The factory farm today is a crowded, stinking bedlam, filled with suffering animals that are quite literally insane, sprayed with pesticides and fattened on a diet of growth stimulants, antibiotics, and drugs. People will stop eating veal only if they think they will get a killer disease if they don’t. Once assured by the government that there is no further need for alarm, they will be back in the spotless supermarkets, making their selections among the sliced, cubed, and shrink-wrapped remains, which have borne no resemblance to living things in our minds for some time now. They are merely some things, in a different department from the toilet bowl cleaner. The supermarket has never been a place where one thinks—Animal.

From “The Inhumanity of the Animal People,” which appeared in the August 1997 issue of Harper’s Magazine.

More from

| View All Issues |

August 2016

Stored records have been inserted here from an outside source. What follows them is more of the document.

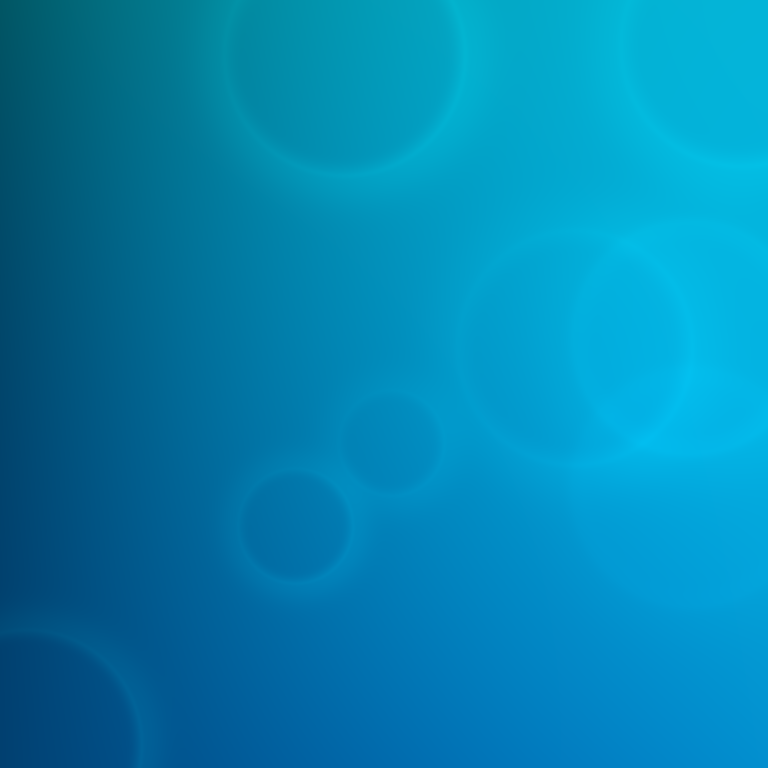
A Shadertoy shader for this background:

```glsl
// Soft translucent bubbles drifting over a deep teal-to-azure gradient.
#define BUBBLE_COUNT 8
#define RIM_INNER 0.014
#define RIM_OUTER 0.042
#define RIM_LINE 0.004
#define RIM_TINT vec3(0.0, 1.0, 0.85)
#define FILL_TINT vec3(0.0, 1.0, 1.1)
#define LIGHT_DIR vec2(0.7, -0.7)
#define LIGHT_BIAS 0.25

// Bubble geometry: centre x, centre y, radius, rim brightness
const vec4 bubbles[BUBBLE_COUNT] = vec4[](
    vec4(0.449, 0.928, 0.157, 0.055),
    vec4(0.966, 0.941, 0.158, 0.045),
    vec4(0.749, 0.547, 0.153, 0.035),
    vec4(0.898, 0.560, 0.152, 0.030),
    vec4(0.510, 0.423, 0.069, 0.032),
    vec4(0.385, 0.315, 0.075, 0.050),
    vec4(0.035, 0.030, 0.150, 0.060),
    vec4(0.900, 0.365, 0.155, 0.012));

// Bubble finish: interior brightness, rim softness
const vec2 finishes[BUBBLE_COUNT] = vec2[](
    vec2(0.006, 1.00), vec2(0.010, 1.15),
    vec2(0.012, 1.15), vec2(0.028, 1.30),
    vec2(0.004, 0.70), vec2(0.000, 0.62),
    vec2(0.000, 0.75), vec2(0.020, 1.20));

// Weights of a parabola through stops at 0, 0.5 and 1
vec3 parabolaWeights(float t) {
    return vec3((2.0 * t - 1.0) * (t - 1.0),
                4.0 * t * (1.0 - t),
                t * (2.0 * t - 1.0));
}

// Smooth gradient across three rows of three colours
vec3 backdrop(vec2 uv) {
    vec3 across = parabolaWeights(uv.x);
    vec3 up = parabolaWeights(uv.y);
    mat3 bottomRow = mat3(0.005, 0.250, 0.440,
                          0.004, 0.415, 0.675,
                          0.010, 0.560, 0.810);
    mat3 middleRow = mat3(0.005, 0.270, 0.420,
                          0.005, 0.540, 0.730,
                          0.012, 0.665, 0.850);
    mat3 topRow = mat3(0.005, 0.335, 0.390,
                       0.010, 0.610, 0.715,
                       0.015, 0.695, 0.835);
    return mat3(bottomRow * across, middleRow * across, topRow * across) * up;
}

// Light added by one bubble: faint body, wide halo and fine rim line
vec3 bubbleLight(vec2 offset, float radius, float rim, vec2 finish) {
    float dist = length(offset);
    float edge = dist - radius;
    float width = (edge < 0.0 ? RIM_INNER : RIM_OUTER) * finish.y;
    float halo = exp(-edge * edge / (width * width));
    float lineWidth = RIM_LINE * finish.y;
    float line = exp(-edge * edge / (lineWidth * lineWidth));
    float facing = dot(offset / max(dist, 0.001), LIGHT_DIR);
    float glow = rim * (0.8 * halo + 0.2 * line) * (1.0 + LIGHT_BIAS * facing);
    float body = finish.x * (1.0 - smoothstep(-0.02, 0.02, edge));
    return RIM_TINT * glow + FILL_TINT * body;
}

void mainImage(out vec4 fragColor, in vec2 fragCoord) {
    vec2 uv = fragCoord / iResolution.xy;
    vec2 aspect = vec2(iResolution.x / iResolution.y, 1.0);
    vec3 color = backdrop(uv);

    // Layer the bubbles
    for (int i = 0; i < BUBBLE_COUNT; i++) {
        vec4 bubble = bubbles[i];
        vec2 offset = (uv - bubble.xy) * aspect;
        color += bubbleLight(offset, bubble.z, bubble.w, finishes[i]);
    }
    fragColor = vec4(clamp(color, 0.0, 1.0), 1.0);
}
```
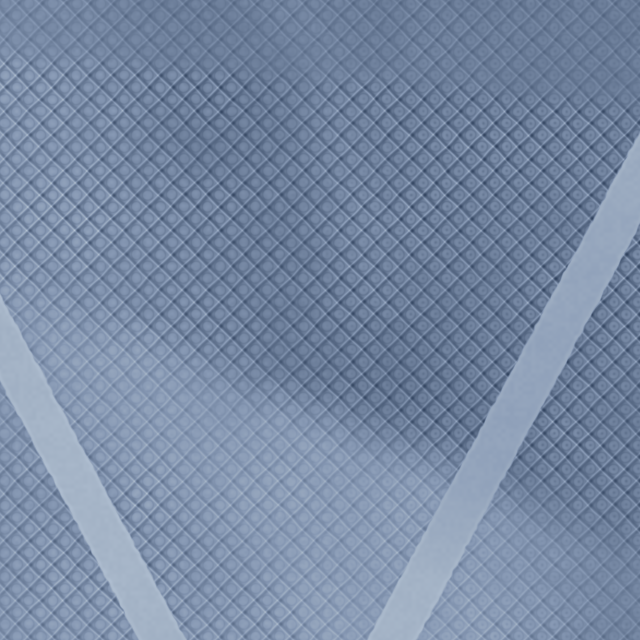
Write a WebGL 2 fragment shader that draws this texture.

```glsl
#version 300 es
precision highp float;
// Quilted blue cloth with soft folds, crossed by two pale straps.
// A diagonal lattice gives seams, rings and dots; broad smooth fields
// set the fold shading and how crisp the weave looks.

#define CELL 0.0373                      // horizontal pitch of the lattice
#define CELL_ORIGIN vec2(0.5113, 0.5651) // centre of one cell
#define GROOVE 0.105                     // seam shadow strength
#define HIGHLIGHT 0.095                  // thread highlight strength
#define DISC 0.045                       // raised disc strength
#define STRAP_HALF 0.0335                // half width of a strap
#define GRAIN 0.03                       // fine cloth noise

uniform vec2 u_resolution;
out vec4 outColor;

float hash(vec2 p) {
    return fract(sin(dot(p, vec2(127.1, 311.7))) * 43758.5453);
}

float noise(vec2 p) {
    vec2 i = floor(p), f = fract(p);
    f = f * f * (3.0 - 2.0 * f);
    return mix(mix(hash(i), hash(i + vec2(1, 0)), f.x),
               mix(hash(i + vec2(0, 1)), hash(i + vec2(1, 1)), f.x), f.y);
}

float bell(float x, float width) {
    return exp(-x * x / (width * width));
}

// Signed distance from the line through a and b
float lineDistance(vec2 p, vec2 a, vec2 b) {
    vec2 dir = normalize(b - a);
    return dot(p - a, vec2(dir.y, -dir.x));
}

// Seam profile: thin bright thread beside a wider shadow; t = 0 on the seam
float seam(float t) {
    return HIGHLIGHT * bell(t + 0.07, 0.06) - GROOVE * bell(t - 0.08, 0.11);
}

// Relief of the quilted lattice, roughly zero on average
float weave(vec2 p, float dots) {
    vec2 q = (p - CELL_ORIGIN) / CELL;
    q += 0.06 * (vec2(noise(p * 40.0), noise(p * 40.0 + 7.0)) - 0.5);
    vec2 lattice = vec2(q.x + q.y, q.x - q.y);
    vec2 fromSeam = fract(lattice) - 0.5;
    vec2 fromCentre = fract(lattice + 0.5) - 0.5;
    float r = length(fromCentre);
    float relief = seam(fromSeam.x) + seam(fromSeam.y);
    relief += DISC * bell(r, 0.27) - DISC * bell(r - 0.31, 0.06);
    relief -= dots * 0.085 * bell(length(fromCentre - vec2(0.02)), 0.1);
    return relief + 0.02;
}

// Tone to slate blue, greyer towards the lights
vec3 clothColor(float tone) {
    float pale = smoothstep(0.58, 0.72, tone);
    return vec3(tone - 0.07 + 0.01 * pale, tone, tone + 0.108 - 0.035 * pale);
}

void main() {
    vec2 p = gl_FragCoord.xy / u_resolution;
    float px = 1.0 / min(u_resolution.x, u_resolution.y);
    float mottle = noise(p * 9.0) * 0.6 + noise(p * 23.0) * 0.4 - 0.5;

    // Broad fold regions
    float below = 0.58 - 0.40 * p.x - p.y + 0.03 * mottle;
    float lit = smoothstep(-0.04, 0.09, below);
    float bandFade = smoothstep(0.13, 0.33, below - 0.22 * bell(p.x - 0.57, 0.17));
    float rightFade = smoothstep(0.72, 1.0, p.x);
    float topBand = smoothstep(-0.02, 0.02, p.y - 0.913 + 0.072 * p.x);

    // Fold shading
    float upper = 0.563 - 0.082 * smoothstep(0.03, 0.46, p.x + 0.25 * (p.y - 0.6));
    upper += 0.022 * bell(lineDistance(p, vec2(0.51, 0.83), vec2(0.58, 0.6)), 0.055)
           * smoothstep(0.45, 0.65, p.y);
    upper -= 0.02 * bell(length(p - vec2(0.64, 0.40)), 0.13);
    upper -= 0.015 * bell(length(p - vec2(0.31, 0.80)), 0.1);
    upper += 0.02 * topBand * smoothstep(0.0, 0.4, p.x);
    upper -= 0.015 * topBand;
    float lower = 0.60 - 0.035 * bandFade - 0.08 * rightFade;
    lower += 0.02 * smoothstep(0.14, 0.0, p.y) * (1.0 - rightFade);
    float tone = mix(upper, lower, lit) + 0.025 * mottle;

    // Weave is faint in the top band and the lit fold
    float crisp = mix(1.0, 0.5, topBand);
    crisp = mix(crisp, mix(0.5, 0.88, bandFade), lit);
    crisp *= 0.95 + 0.6 * mottle;
    tone += crisp * weave(p, smoothstep(0.35, 0.75, p.x));
    tone += GRAIN * (noise(p * 190.0) - 0.5);

    // Straps: signed distances, negative inside
    float fray = 0.003 * (noise(p * 110.0) - 0.5);
    float left = abs(lineDistance(p, vec2(0.0, 0.472), vec2(0.254, 0.0)));
    float right = abs(lineDistance(p, vec2(0.612, 0.0), vec2(0.978, 0.681)));
    float leftEdge = left - STRAP_HALF + 0.001 + fray;
    float rightEdge = right - STRAP_HALF - 0.001 + fray;
    float edge = min(leftEdge, rightEdge);

    float leftTone = 0.70 + 0.012 * bell(p.y - 0.22, 0.12);
    float rightTone = 0.64 + 0.065 * smoothstep(0.3, 0.0, p.y)
                    + 0.03 * smoothstep(0.55, 0.8, p.y);
    float strapTone = leftEdge < rightEdge ? leftTone : rightTone;
    strapTone += 0.025 * mottle + 0.02 * (noise(p * 150.0) - 0.5);
    strapTone += 0.025 * bell(edge + 0.003, 0.003);

    // Contact shadow, then the strap on top
    tone -= 0.035 * exp(-max(edge, 0.0) / 0.006);
    tone = mix(tone, strapTone, smoothstep(1.3 * px, -1.3 * px, edge));
    outColor = vec4(clothColor(tone), 1.0);
}
```
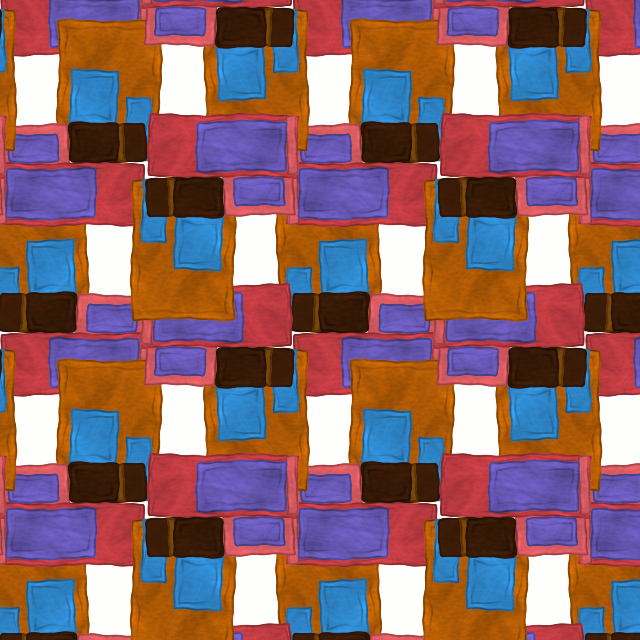
Give the GLSL for this pattern, as a Shadertoy shader.

```glsl
// Hand-painted patchwork of overlapping orange, red, violet, blue and brown blocks
#define UNITS 768.0               // design units along the canvas height
#define TILE vec2(351.0, 408.0)   // repeat size in design units
#define WOBBLE 1.3                // unevenness of painted edges
#define RIM 0.30                  // darkening where paint pools at edges
#define WASH 0.10                 // broad tone variation
#define GRAIN 0.16                // fine brush texture
#define INNER 0.24                // strength of inner brush contours

const vec3 PAPER  = vec3(0.995, 0.995, 0.99);
const vec3 ORANGE = vec3(0.70, 0.36, 0.02);
const vec3 RED    = vec3(0.755, 0.235, 0.26);
const vec3 ROSE   = vec3(0.81, 0.34, 0.36);
const vec3 VIOLET = vec3(0.395, 0.335, 0.69);
const vec3 BLUE   = vec3(0.18, 0.52, 0.78);
const vec3 BROWN  = vec3(0.225, 0.105, 0.025);
const vec3 OCHRE  = vec3(0.47, 0.27, 0.03);

vec2 hash2(vec2 c) {
    return fract(sin(vec2(dot(c, vec2(127.1, 311.7)), dot(c, vec2(269.5, 183.3)))) * 43758.5);
}

// Distance to the nearest scattered point
float cellular(vec2 p) {
    vec2 cell = floor(p), f = fract(p);
    float nearest = 2.0;
    for (int y = -1; y <= 1; y++)
        for (int x = -1; x <= 1; x++) {
            vec2 o = vec2(x, y);
            nearest = min(nearest, length(o + hash2(cell + o) - f));
        }
    return nearest;
}

// Layered, warped sines in about -1..1
float wash(vec2 p) {
    float sum = 0.0, amp = 0.5;
    for (int i = 0; i < 4; i++) {
        p += 0.8 * sin(p.yx * 1.3 + float(i) * 2.1);
        sum += amp * sin(p.x) * cos(p.y * 1.2);
        p = mat2(1.5, 1.1, -1.1, 1.5) * p;
        amp *= 0.6;
    }
    return sum;
}

// Rounded box given by its corners (left, top, right, bottom)
float boxDistance(vec2 q, vec4 box, float radius) {
    vec2 d = abs(q - 0.5 * (box.xy + box.zw)) - 0.5 * (box.zw - box.xy) + radius;
    return length(max(d, 0.0)) + min(max(d.x, d.y), 0.0) - radius;
}

// One painted block: uneven edge, dark rim, mottled tone, loose inner contour
void paint(inout vec3 col, vec2 q, vec4 box, vec3 tint, float radius, float contour, float texture0) {
    float seed = dot(box, vec4(0.13, 0.37, 0.71, 0.19));
    vec2 bend = sin(q.yx * 0.055 + seed) + 0.4 * sin(q.yx * 0.23 + seed * 1.7);
    float d = boxDistance(q + WOBBLE * bend, box, radius);
    float px = UNITS / iResolution.y;
    float cover = smoothstep(0.5, -0.5, d / px);
    float broken = 0.5 + 0.5 * sin(q.x * 0.09 + seed) * cos(q.y * 0.11 + seed * 2.0);
    float rim = RIM * smoothstep(2.2, 0.0, abs(d + 1.2)) * (0.4 + broken);
    float line = abs(d + contour + 2.0 * sin(dot(q, vec2(0.08, 0.11)) + seed));
    float stroke = INNER * broken * smoothstep(2.0, 0.3, line) * step(1.0, contour);
    float sheen = 0.10 * smoothstep(3.0, 0.0, abs(d + 4.5)) * broken;
    vec3 shade = tint * (1.0 + texture0 - rim - stroke) + sheen * (tint + 0.05);
    col = mix(col, shade, cover);
}

// The repeating cluster, painted from back to front
void cluster(inout vec3 col, vec2 q) {
    float grain = cellular(q * vec2(0.10, 0.22)) + 0.5 * cellular(q * vec2(0.5, 0.35)) - 0.75;
    float tone = WASH * wash(q * 0.045) * 1.5 + GRAIN * 0.6 * grain;

    // Tall panel with its blue windows
    vec2 lean = q + vec2(0.012 * (q.y - 290.0), 0.0);
    paint(col, lean, vec4(158, 214, 282, 384), ORANGE, 3.0, 9.0, tone * 1.2);
    paint(col, q, vec4(170, 216, 201, 292), BLUE, 2.0, 5.0, tone * 0.8);
    paint(col, q, vec4(209, 258, 267, 324), BLUE, 2.0, 9.0, tone * 0.8);

    // Red slab with pale borders and violet windows
    paint(col, q, vec4(268, 204, 354, 259), ROSE, 2.0, 0.0, tone);
    paint(col, q, vec4(178, 137, 358, 213), RED, 2.0, 6.0, tone);
    paint(col, q, vec4(343, 139, 357, 211), ROSE, 2.0, 0.0, tone);
    float streak = tone + 0.12 * wash(q * vec2(0.025, 0.12));
    paint(col, q, vec4(236, 145, 345, 206), VIOLET, 4.0, 10.0, streak);
    paint(col, q, vec4(280, 213, 342, 248), VIOLET, 4.0, 8.0, streak);

    // Dark bar split by an ochre stripe
    paint(col, q, vec4(175, 214, 268, 261), BROWN, 6.0, 0.0, tone);
    paint(col, q, vec4(201, 215, 211, 260), OCHRE, 2.0, 0.0, tone);
    paint(col, q, vec4(209, 214, 268, 261), BROWN, 5.0, 10.0, tone * 2.0);
}

void mainImage(out vec4 fragColor, in vec2 fragCoord) {
    vec2 p = fragCoord / iResolution.y;
    p = vec2(p.x, 1.0 - p.y) * UNITS;
    vec2 corner = vec2(258, 260) - 0.5 * TILE;   // keeps the cluster centred in its tile
    vec3 col = PAPER;

    // Four copies per tile: glide-mirrored and half-turned, stacked in order
    for (int i = 0; i < 4; i++) {
        vec2 q = p;
        if (i < 2) q = TILE - q;
        if (i % 2 == 0) q = vec2(1.5 * TILE.x + 1.0 - q.x, q.y + 0.5 * TILE.y);
        // Swap the middle pair so mirrored panels lie above turned slabs
        cluster(col, corner + mod(q - corner, TILE));
    }
    fragColor = vec4(clamp(col, 0.0, 1.0), 1.0);
}
```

“An unexpectedly excellent magazine that stands out amid a homogenized media landscape.” —the New York Times
Subscribe now